As a freelance writer, I usually ask people to avoid adblockers. Ads are often the way companies pay the bills (including my bill as a writer). With malvertising, the risk is too high to allow ads on your computer. No website that uses ads is safe from malvertising.
Some sites don’t let you use adblockers. For example, Forbes doesn’t let you use an adblocker. The first day they started that policy, their site was infected with malvertising. All adblocker programs let you “whitelist” or give permission to certain sites to show ads. That setting is easy to configure. Other clients use a special browser just for ads. I do that on my computer. I don’t use Firefox much, but that’s the browser I use for sites that require ads (like Forbes).
These sneaky malware companies desperately want to infect your computer. One way to prevent this problem is to keep your programs up-to-date. We recommend Patch My PC and install it on most client computers. If we’ve seen your computer, Patch My PC is probably on there. It checks all the programs on your computer and suggests security updates. Those updates help avoid the risk of you falling for a scam.

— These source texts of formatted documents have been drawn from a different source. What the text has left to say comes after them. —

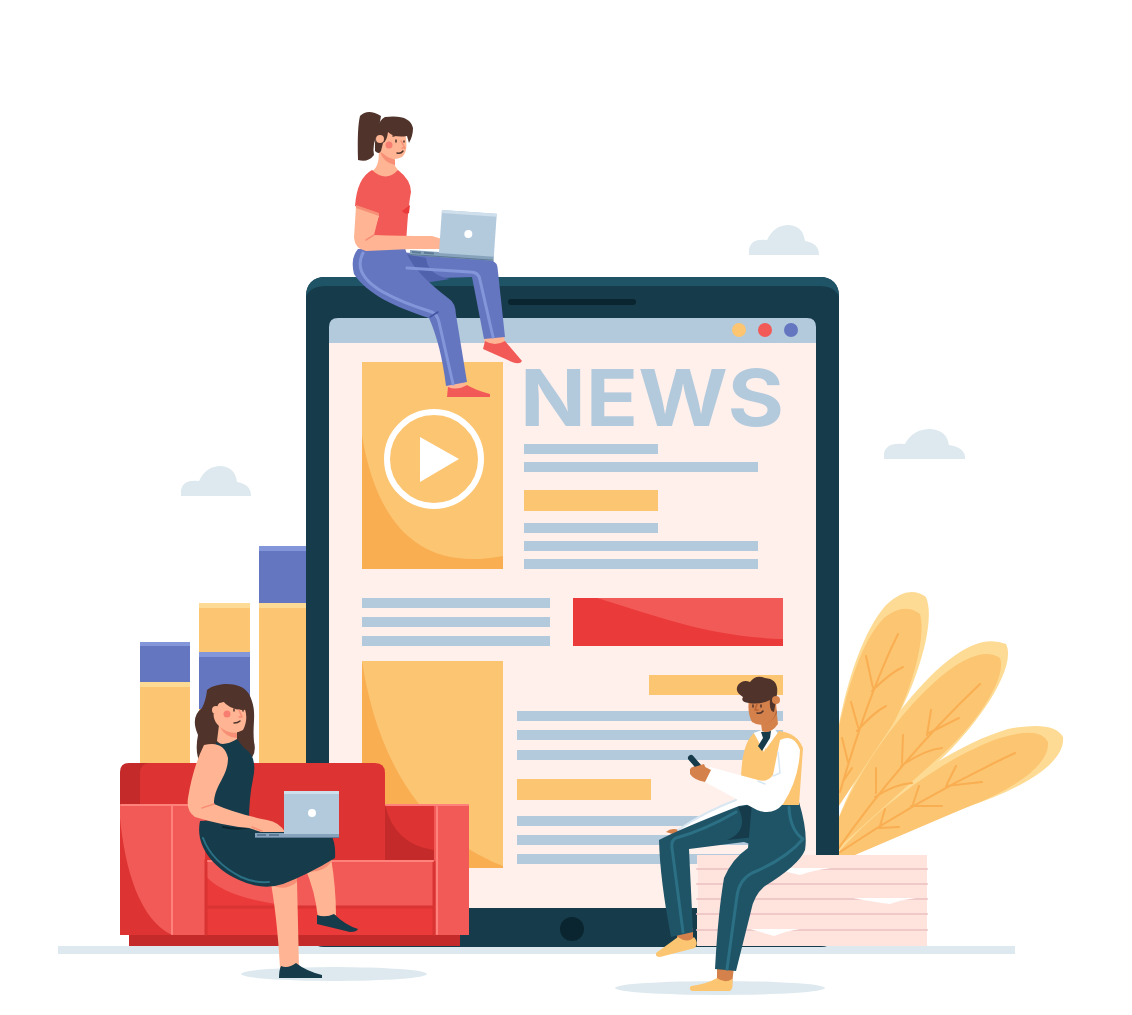
<!DOCTYPE html>
<html lang="en">
<head>
<meta charset="utf-8">
<title>Online news</title>
<style>
:root{--navy:#163b4a;--teal:#1f5366;--teal-light:#2b7084;--ink:#0a252f;--blue:#b3cadd;--pale:#dde9ef;--paper:#fff0ec;--amber:#fcc572;--orange:#faae52;--cream:#fedb94;--red:#ea3a39;--coral:#f25a58;--crimson:#c42a29;--brick:#dd3433;--violet:#6576c1;--lilac:#8296d9;--skin:#ffb594;--blush:#f78f76;--tan:#d5814b;--hair:#50332b}
html,body{margin:0;background:#fff;overflow:hidden}
svg{display:block;width:1132px;height:1015px}
.navy{fill:var(--navy)}.teal{fill:var(--teal)}.ink{fill:var(--ink)}.blue{fill:var(--blue)}.pale{fill:var(--pale)}.paper{fill:var(--paper)}.amber{fill:var(--amber)}.orange{fill:var(--orange)}.cream{fill:var(--cream)}.red{fill:var(--red)}.coral{fill:var(--coral)}.crimson{fill:var(--crimson)}.brick{fill:var(--brick)}.violet{fill:var(--violet)}.lilac{fill:var(--lilac)}.skin{fill:var(--skin)}.blush{fill:var(--blush)}.tan{fill:var(--tan)}.hair{fill:var(--hair)}.white{fill:#fff}
.line{fill:none;stroke-linecap:round;stroke-linejoin:round}
.headline{font:700 79px Inter,"Open Sans",sans-serif;fill:var(--blue)}
</style>
</head>
<body>
<svg viewBox="0 0 1132 1015" role="img" aria-label="Three people reading news around a giant tablet">
<defs>
<path id="cloud" d="M0 30V24Q2 13 18 15Q25 0 40 0Q54 1 56 16Q70 18 70 30Z"/>
<g id="laptop">
<path fill="#86a3bb" d="M0 42H84V47H0Z"/><path class="blue" d="M29 0H84V43H29Z"/><path fill="#cfdfeb" d="M29 0H84V3H29Z"/>
<path fill="#5d7a96" d="M2 43H11V45H2ZM14 43H24V45H14ZM0 46H84V47H0Z"/><circle class="white" cx="57" cy="22" r="4"/>
</g>
<clipPath id="sofa-arm"><path d="M120 805H172V935H120Z"/></clipPath>
</defs>

<g id="clouds" class="pale">
<use href="#cloud" x="749" y="225"/>
<use href="#cloud" transform="translate(884 429) scale(1.16 1)"/>
<use href="#cloud" x="181" y="466"/>
</g>

<g id="ground" class="pale">
<rect x="58" y="946" width="957" height="8"/>
<ellipse cx="334" cy="974" rx="93" ry="7"/>
<ellipse cx="720" cy="988" rx="105" ry="7"/>
</g>

<g id="bar-chart">
<path class="amber" d="M140 682H190V780H140ZM199 603H250V780H199ZM259 603H310V780H259Z"/>
<path class="violet" d="M140 642H190V682H140ZM199 652H250V709H199ZM259 546H310V603H259Z"/>
<path class="lilac" d="M140 642H190V646H140ZM199 652H250V657H199ZM259 546H310V551H259Z"/>
<path class="cream" d="M140 682H190V687H140ZM199 603H250V608H199ZM259 603H310V608H259Z"/>
</g>

<g id="leaves">
<g class="cream">
<path d="M836 740C846 680 864 630 886 605Q908 584 926 597C937 623 914 690 893 724L836 810Z"/>
<path d="M836 825C860 758 910 690 950 659Q982 634 1006 644C1018 668 975 728 940 760L836 850Z"/>
<path d="M836 848C890 786 958 744 1008 729Q1054 720 1063 737C1066 766 1012 792 970 806L846 855Z"/>
</g>
<g class="amber">
<path d="M836 740C848 685 862 640 884 618Q904 602 920 614C927 640 909 695 893 724L836 810Z"/>
<path d="M836 825C862 760 912 698 948 671Q982 646 1000 658C1008 680 970 732 936 760L836 850Z"/>
<path d="M836 855C890 794 958 752 1000 738Q1040 726 1048 742C1050 768 1005 793 965 808L855 855Z"/>
</g>
<g class="line" stroke="#faae52" stroke-width="2">
<path d="M840 792Q868 695 898 634M858 727L851 702M857 731Q874 712 886 706M873 688L866 656M872 691Q890 673 903 667M848 762L842 738M844 780L852 768"/>
<path d="M836 852Q900 760 980 684M876 793V768M875 797Q895 784 912 783M902 763L903 735M901 766Q924 750 942 748M927 735L931 710M929 733L959 718"/>
<path d="M840 852Q925 795 1015 753M880 826L885 809M879 828L899 827M913 804L919 786M911 806L942 806M947 784L956 766M946 786L982 782"/>
</g>
</g>

<g id="tablet">
<rect class="navy" x="306" y="277" width="533" height="670" rx="18"/>
<path class="teal" d="M306 297Q306 277 326 277H819Q839 277 839 297Q835 286 819 286H326Q310 286 306 297Z"/>
<rect class="ink" x="508" y="299" width="128" height="6" rx="3"/>
<circle class="ink" cx="572" cy="929" r="12"/>
<path class="paper" d="M329 330H816V908H329Z"/>
<path class="blue" d="M329 343V327Q329 318 338 318H807Q816 318 816 327V343Z"/>
<circle class="amber" cx="739" cy="330" r="7"/><circle class="coral" cx="765" cy="330" r="7"/><circle class="violet" cx="791" cy="330" r="7"/>
</g>

<g id="news-page">
<text class="headline" x="520" y="426" textLength="264" lengthAdjust="spacingAndGlyphs">NEWS</text>
<g id="video">
<rect class="amber" x="362" y="362" width="141" height="207"/>
<path class="orange" d="M362 435C374 510 410 574 503 556V569H362Z"/>
<circle cx="434" cy="459" r="47" fill="none" stroke="#fff" stroke-width="6"/>
<path class="white" d="M420 437L459 459L420 482Z"/>
</g>
<path class="amber" d="M362 661H503V868H362Z"/><path class="orange" d="M362 661C374 740 410 830 503 866V868H362Z"/>
<path class="blue" d="M524 444H658V454H524ZM524 462H758V472H524ZM524 523H658V533H524ZM524 541H758V551H524ZM524 559H758V569H524ZM362 598H550V608H362ZM362 617H550V627H362ZM362 636H550V646H362ZM517 711H783V721H517ZM517 730H783V740H517ZM517 750H783V760H517ZM517 816H783V826H517ZM517 835H783V845H517ZM517 854H783V864H517Z"/>
<path class="amber" d="M524 490H658V511H524ZM649 675H783V695H649ZM517 779H651V800H517Z"/>
<rect class="red" x="573" y="598" width="210" height="48"/>
<path class="coral" d="M597 598H783V639C710 637 660 617 597 598Z"/>
</g>

<g id="paper-stack">
<rect fill="#ffe4de" x="697" y="855" width="230" height="91"/>
<path class="paper" d="M693 864H698V908H693Z"/>
<path class="line" stroke="#efc9c7" stroke-width="2" d="M697 869H927M697 884H927M697 899H927M697 914H927M697 930H927"/>
<path class="white" d="M775 868H831Q814 870 800 875Q790 873 775 868ZM853 898H916Q900 900 890 904Q874 902 853 898ZM750 929H800Q786 931 774 936Z"/>
</g>

<g id="sofa">
<path class="crimson" d="M120 809V772Q120 763 129 763H160V809ZM129 934H460V946H129Z"/>
<path class="brick" d="M140 805V773Q140 763 150 763H375Q385 763 385 773V880H140Z"/>
<path class="crimson" d="M385 805H392V862H385Z"/>
<path class="red" d="M120 805H205V935H120ZM434 805H469V935H434Z"/>
<path class="coral" d="M120 805H205V935H172Q124 920 120 830ZM434 805H469V935H434Z"/>
<path class="brick" clip-path="url(#sofa-arm)" d="M120 818C125 870 140 920 172 935H120Z"/>
<path class="brick" d="M385 805H434V862H385Z"/><path class="crimson" d="M385 805Q395 845 434 850V862H385Z"/>
<path class="red" d="M205 860H434V935H205Z"/><path class="coral" d="M205 860H434V907H300Q225 900 205 875Z"/>
<path class="line" stroke="#d93332" stroke-width="3" d="M206 860V934M206 907H434M434 862V934"/>
<path class="line" stroke="#ff817c" stroke-width="2" d="M121 805H205M172 806V934M386 805H468M437 807V934M208 861H433"/>
</g>

<g id="woman-on-sofa">
<path class="hair" d="M207 690C215 683 240 680 249 694C258 712 252 721 254 742Q258 757 243 765Q225 775 202 766Q194 755 198 735Q190 717 202 708Q206 700 207 690Z"/>
<path class="skin" d="M219 725H237V746Q226 750 217 741Z"/><path class="blush" d="M220 727L237 733V738Q226 738 220 727Z"/>
<path class="skin" d="M216 704Q230 699 242 702Q250 717 243 730Q231 737 219 726Q210 718 216 704Z"/>
<path class="hair" d="M211 714Q204 690 222 686Q244 683 250 709Q232 713 222 700Q216 704 217 713Z"/>
<circle class="skin" cx="216" cy="710" r="4"/><circle class="coral" cx="227" cy="714" r="3.5" opacity=".6"/>
<g class="line" stroke="#50332b" stroke-width="1.5"><path d="M234 709V711M243 710V711M231 704L236 703M234 723Q238 723 240 721"/></g>
<path class="line" stroke="#f78f76" stroke-width="1.5" d="M239 710L242 717H239"/>
<path class="skin" d="M270 878Q288 867 297 881L299 968H280Q277 915 270 878ZM305 868L331 858Q336 888 336 915L318 918Q315 890 305 868Z"/>
<path class="blush" d="M273 886Q286 891 297 882V878H271ZM307 872Q324 873 332 861L328 858L305 868Z"/>
<path class="navy" d="M281 966Q288 969 296 963Q306 971 322 975V978H279Q279 970 281 966ZM317 915Q326 918 334 914Q345 925 358 929Q357 932 350 932L317 924Z"/>
<path class="navy" d="M216 742Q224 747 237 739L244 748Q258 756 253 779Q249 797 249 823L301 835H331Q336 843 335 858Q309 874 283 884Q262 891 239 880C211 867 195 844 200 821L217 820Q207 772 216 742Z"/>
<path class="line" stroke="#2b7084" stroke-width="2" d="M203 838Q212 862 241 877Q254 883 269 882"/>
<path class="line" stroke="#0a252f" stroke-width="2" d="M223 827Q240 831 252 826"/>
<path class="skin" d="M204 745Q224 740 228 758C228 777 214 785 214 804Q237 814 267 820Q279 822 285 832H261L249 828Q224 826 195 817Q186 811 188 798Q193 767 204 745Z"/>
<path class="line" stroke="#f78f76" stroke-width="1.5" d="M214 804L202 808M252 827L262 831"/>
<use href="#laptop" x="255" y="791"/>
</g>

<g id="woman-on-tablet">
<path class="hair" d="M381 116Q368 108 360 116Q357 128 358 160Q368 163 374 155Q372 144 378 133Z"/>
<path class="skin" d="M378 145H395V166Q401 172 397 178Q385 184 372 171Q381 166 378 145Z"/><path class="blush" d="M380 152L395 160V165Q384 163 380 152Z"/>
<path class="skin" d="M381 130L405 133Q409 151 402 157Q388 164 378 146Z"/>
<path class="hair" d="M375 151Q374 123 385 117Q410 114 413 128Q413 136 409 143L407 136Q394 138 388 132Q387 141 383 143L381 151Q379 155 375 151Z"/>
<circle class="skin" cx="380" cy="139" r="4"/><circle class="coral" cx="389" cy="145" r="3.5" opacity=".6"/>
<g class="line" stroke="#50332b" stroke-width="1.5"><path d="M396 140V142M404 141V142M393 136L397 135M397 153Q401 154 403 151"/></g>
<path class="line" stroke="#f78f76" stroke-width="1.5" d="M401 141L405 148H402"/>
<path class="skin" d="M484 338L504 336L505 344H485ZM447 384L465 382L466 391H448Z"/>
<path class="coral" d="M485 341Q495 347 505 341L522 361Q520 365 512 362L483 349ZM448 387Q457 391 467 385Q475 390 490 394V397H447Z"/>
<path class="violet" d="M400 252L490 260Q498 261 498 272L505 337L484 339L472 277L410 279Z"/>
<path fill="#5062ac" d="M406 254L426 258Q428 275 450 279L418 284Z"/>
<path class="violet" d="M358 249L405 248Q410 269 448 298Q456 303 456 315L467 382L446 386Q441 345 429 318C395 307 367 294 354 274Q350 258 358 249Z"/>
<g class="line" stroke="#8296d9" stroke-width="3"><path d="M363 253Q352 274 383 292Q403 303 429 311Q437 313 439 322L453 384"/><path d="M407 268L470 272Q479 272 480 280L493 337"/></g>
<path class="line" stroke="#4253a0" stroke-width="1.5" d="M430 317L438 312"/>
<path class="coral" d="M372 170Q386 183 398 170Q411 180 411 192Q408 207 406 245Q380 252 370 244L379 215L355 206Q357 178 372 170Z"/>
<path class="red" d="M410 205L402 211Q405 215 409 213Z"/>
<path class="skin" d="M356 206L379 215L374 235Q399 236 432 236L442 239V249H411L366 251Q355 249 354 238Z"/>
<path class="blush" d="M356 205L379 213V216L356 208Z"/><path class="line" stroke="#f78f76" stroke-width="1.5" d="M374 235L366 240"/>
<use href="#laptop" transform="translate(413 208) rotate(4)"/>
</g>

<g id="man-on-papers">
<path class="tan" d="M666 832Q671 827 679 830L676 835ZM677 929L693 928V943H677ZM717 968L734 967L732 984H717Z"/>
<path class="amber" d="M678 937Q688 944 694 937Q699 943 695 948L660 957Q655 957 656 953ZM717 978Q725 984 732 979Q734 988 730 991H692Q688 989 691 986Q707 984 717 978Z"/>
<path class="white" d="M678 830Q704 812 740 799L752 808L700 831Z"/>
<path class="line" stroke="#d8e7f1" stroke-width="2" d="M678 830Q704 812 736 800"/>
<path class="teal" d="M758 803L790 840L762 848L744 842L689 849L693 932L671 937Q660 880 659 840Q680 829 739 806Z"/>
<path class="navy" d="M738 807L752 805L754 837L727 840Q750 831 738 807Z"/>
<path class="teal" d="M752 802H799Q808 832 805 850Q799 865 765 886Q754 895 751 911L736 971L715 969Q718 913 724 878Q732 859 748 848Z"/>
<g class="line" stroke="#2b7084" stroke-width="3"><path d="M789 807Q790 830 803 839Q786 859 752 873Q739 880 737 896L727 969"/><path d="M736 812Q705 830 676 838Q671 840 672 848L683 932"/></g>
<path class="white" d="M754 733L773 727L780 736L774 803H747Z"/>
<path class="amber" d="M754 733L766 749L779 731Q797 733 803 748L799 805H753L741 789Q740 745 754 733Z"/>
<path class="white" d="M754 733L762 730L771 732L764 752Z"/>
<path class="navy" d="M761 732L771 731L770 738L762 751L758 746L763 738Z"/>
<path class="white" d="M780 740Q794 733 800 750Q799 779 783 804Q773 816 757 810L703 781L710 767L758 780Q767 783 773 775Z"/>
<path class="line" stroke="#d8e7f1" stroke-width="1.5" d="M778 752L780 773L773 776M758 781L765 784"/>
<path class="tan" d="M690 769Q695 764 703 766L711 770L705 782Q694 780 690 774Z"/>
<path class="line" stroke="#163b4a" stroke-width="6" d="M691 758L698 766"/><path class="tan" d="M691 768L704 764L708 774L696 773Z"/>
<path class="tan" d="M760 715L776 706L778 724Q770 735 762 731Z"/><path fill="#b86235" d="M762 724Q772 724 777 713L776 708L761 719Z"/>
<path class="tan" d="M749 699L775 696Q779 714 771 721Q761 728 752 722Q747 713 749 699Z"/>
<path class="hair" d="M749 703Q740 702 743 697Q734 692 738 685Q743 679 750 682Q756 674 765 678Q779 679 777 694L774 712Q769 711 770 700Q760 705 749 703Z"/>
<circle class="tan" cx="776" cy="700" r="4"/>
<g class="line" stroke="#50332b" stroke-width="1.5"><path d="M753 705V707M761 705V707M751 701L754 702M760 702L764 701M757 713Q761 714 763 711"/></g>
<path class="line" stroke="#b86235" stroke-width="1.5" d="M757 704L755 710H758"/>
</g>
</svg>
</body>
</html>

All clients on a PC should be running an antivirus program. Some of these programs are free, but most expire after a year. The free ones want you to re-register the program. Roughly 20% of the clients we see don’t have a working antivirus. With our remote-control software, we can check to see if it’s running and your programs are up-to-date. That check-up usually takes about 15 minutes, so it costs $20 for us to remotely take a look. If you aren’t sure how to do these updates yourself, it might be good peace of mind for us to check.
What have your experiences been with ad-blockers? Let us know in the comments.
Photo by gettheshot75